The Children Act 1989 is the relevant statute that relates to the welfare of children. Its key elements are as follows:
- The paramountcy principle: This states that the welfare of children is at all times paramount and overrides all other considerations.
- The welfare checklist: This refers to a list of factors that are used to ensure that any decision made by the statutory agencies is done so with the child’s best interests in mind. These factors include:
- the child’s physical, emotional and educational needs
- the perceived effect (positive or otherwise) of changing their environment
- the child’s wishes and views wherever possible
- the capability of the child’s parents to meet their needs.
- The no delay/no order principle: No delay should occur in making decisions about a child’s future and courts should not make an order unless it is absolutely in the child’s best interests to do so.
Implications for GPs
- Although GPs provide care for people of all ages, their primary responsibility lies with the child.
- GPs who encounter children in need of protection should discuss their concerns either with social services or with named paediatricians who have a special interest in child protection.
- Sharing of information is a focal point of the child protection process. The Child Protection Case Conference represents the principle venue whereby this happens.
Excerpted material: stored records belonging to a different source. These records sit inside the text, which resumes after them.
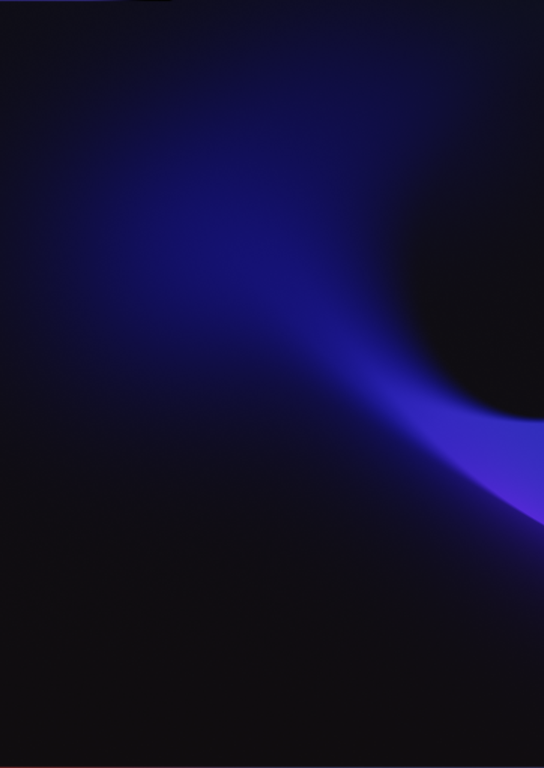
Give the GLSL for this background, as a Shadertoy shader.

```glsl
#define ASPECT 1.417
#define BOWL_CENTER vec2(0.996, 1.085)
#define BOWL_RADII vec2(0.36, 0.443)
#define BOWL_TIP vec2(0.996, 0.642)
#define HAZE_CENTER vec2(0.42, 0.965)
#define HAZE_WIDTH vec2(0.34, 0.29)
#define VEIL_CENTER vec2(0.68, 1.23)
#define VEIL_WIDTH vec2(0.28, 0.22)
#define RIBBON_POWER 0.65
#define GLOW_POWER 0.38
#define GLOW_REACH 0.083
#define GRAIN 0.004

float hash(vec2 p) {
    return fract(sin(dot(p, vec2(12.9898, 78.233))) * 43758.5453);
}

float softBlob(vec2 p, vec2 center, vec2 width) {
    vec2 q = (p - center) / width;
    return exp(-dot(q, q));
}

// Approximate distance to the dark bowl, positive outside; it opens upward
float bowlDistance(vec2 p) {
    vec2 q = (p - BOWL_CENTER) / BOWL_RADII;
    q.y *= q.y > 0.0 ? 0.6 : 1.0;
    return (length(q) - 1.0) * BOWL_RADII.x;
}

// Distance to the lower rim of the ribbon, positive above
float rimDistance(vec2 p) {
    float d = 1.0 - p.x;
    float rim = 0.448 + 0.57 * d + 0.542 * d * d;
    float slope = 0.57 + 1.084 * d;
    return (p.y - rim) / sqrt(1.0 + slope * slope);
}

// Turns light energy into near-black, navy, then violet blue
vec3 nightRamp(float energy, float height) {
    float hot = energy * energy * energy;
    vec3 base = mix(vec3(0.063, 0.051, 0.06), vec3(0.057, 0.053, 0.08), height);
    return base + vec3(0.42 * hot, 0.32 * hot, energy);
}

void mainImage(out vec4 fragColor, in vec2 fragCoord) {
    vec2 uv = fragCoord / iResolution.xy;
    vec2 p = uv * vec2(1.0, ASPECT);

    // Bowl edge is crisp at its tip and blurs with distance from it
    vec2 fromTip = p - BOWL_TIP;
    float bowlSoft = 0.007 + 0.8 * dot(fromTip, fromTip);
    float outside = smoothstep(-bowlSoft, bowlSoft, bowlDistance(p));

    // Ribbon fades up the diagonal, with a crisp right end and a glow beneath
    float rim = rimDistance(p);
    float rimSoft = 0.003 + 0.42 * (1.0 - p.x) * (1.0 - p.x);
    float aboveRim = smoothstep(-rimSoft, rimSoft, rim);
    float along = smoothstep(-0.65, 0.2, p.x - p.y);
    float glow = GLOW_POWER * exp(-max(-rim, 0.0) / GLOW_REACH);
    float ribbon = along * mix(glow, RIBBON_POWER, aboveRim);

    // Wide haze on the left and a faint veil at the top
    float haze = 0.37 * softBlob(p, HAZE_CENTER, HAZE_WIDTH);
    float veil = 0.14 * softBlob(p, VEIL_CENTER, VEIL_WIDTH);
    vec3 color = nightRamp(outside * (haze * (1.0 - 0.4 * along) + ribbon) + veil, uv.y);

    // Violet along the rim, cooler blue beside the bowl
    float rightEnd = smoothstep(0.7, 1.0, p.x) * outside;
    float nearRim = exp(-abs(rim) / 0.07);
    color += rightEnd * nearRim * mix(0.35, 1.0, aboveRim) * vec3(0.16, 0.02, 0.13);
    color.g += 0.04 * rightEnd * aboveRim * (1.0 - nearRim);

    // Hairlines at the top left and along the bottom
    float topLine = smoothstep(0.9975, 0.999, uv.y) * (1.0 - smoothstep(0.31, 0.32, uv.x));
    float bottomLine = 1.0 - smoothstep(0.001, 0.0025, uv.y);
    vec3 topTint = mix(vec3(0.16, 0.14, 0.42), vec3(0.01), smoothstep(0.15, 0.28, uv.x));
    vec3 bottomTint = mix(vec3(0.42, 0.14, 0.15), vec3(0.2, 0.2, 0.33), smoothstep(0.0, 0.6, uv.x));
    color = mix(color, topTint, topLine);
    color = mix(color, bottomTint, 0.9 * bottomLine);

    // Fine grain hides banding
    color += GRAIN * (hash(floor(uv * vec2(362.0, 512.0))) - 0.5);
    fragColor = vec4(clamp(color, 0.0, 1.0), 1.0);
}
```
Although attendance at conferences might not always be possible, it is important that the views of GPs are represented at conferences by means of a written report.
- All health professionals who have concerns regarding the welfare of children must maintain accurate and contemporaneous clinical notes.
- GPs are uniquely placed to provide continuing support for vulnerable families.
Last edited: 14/1/2004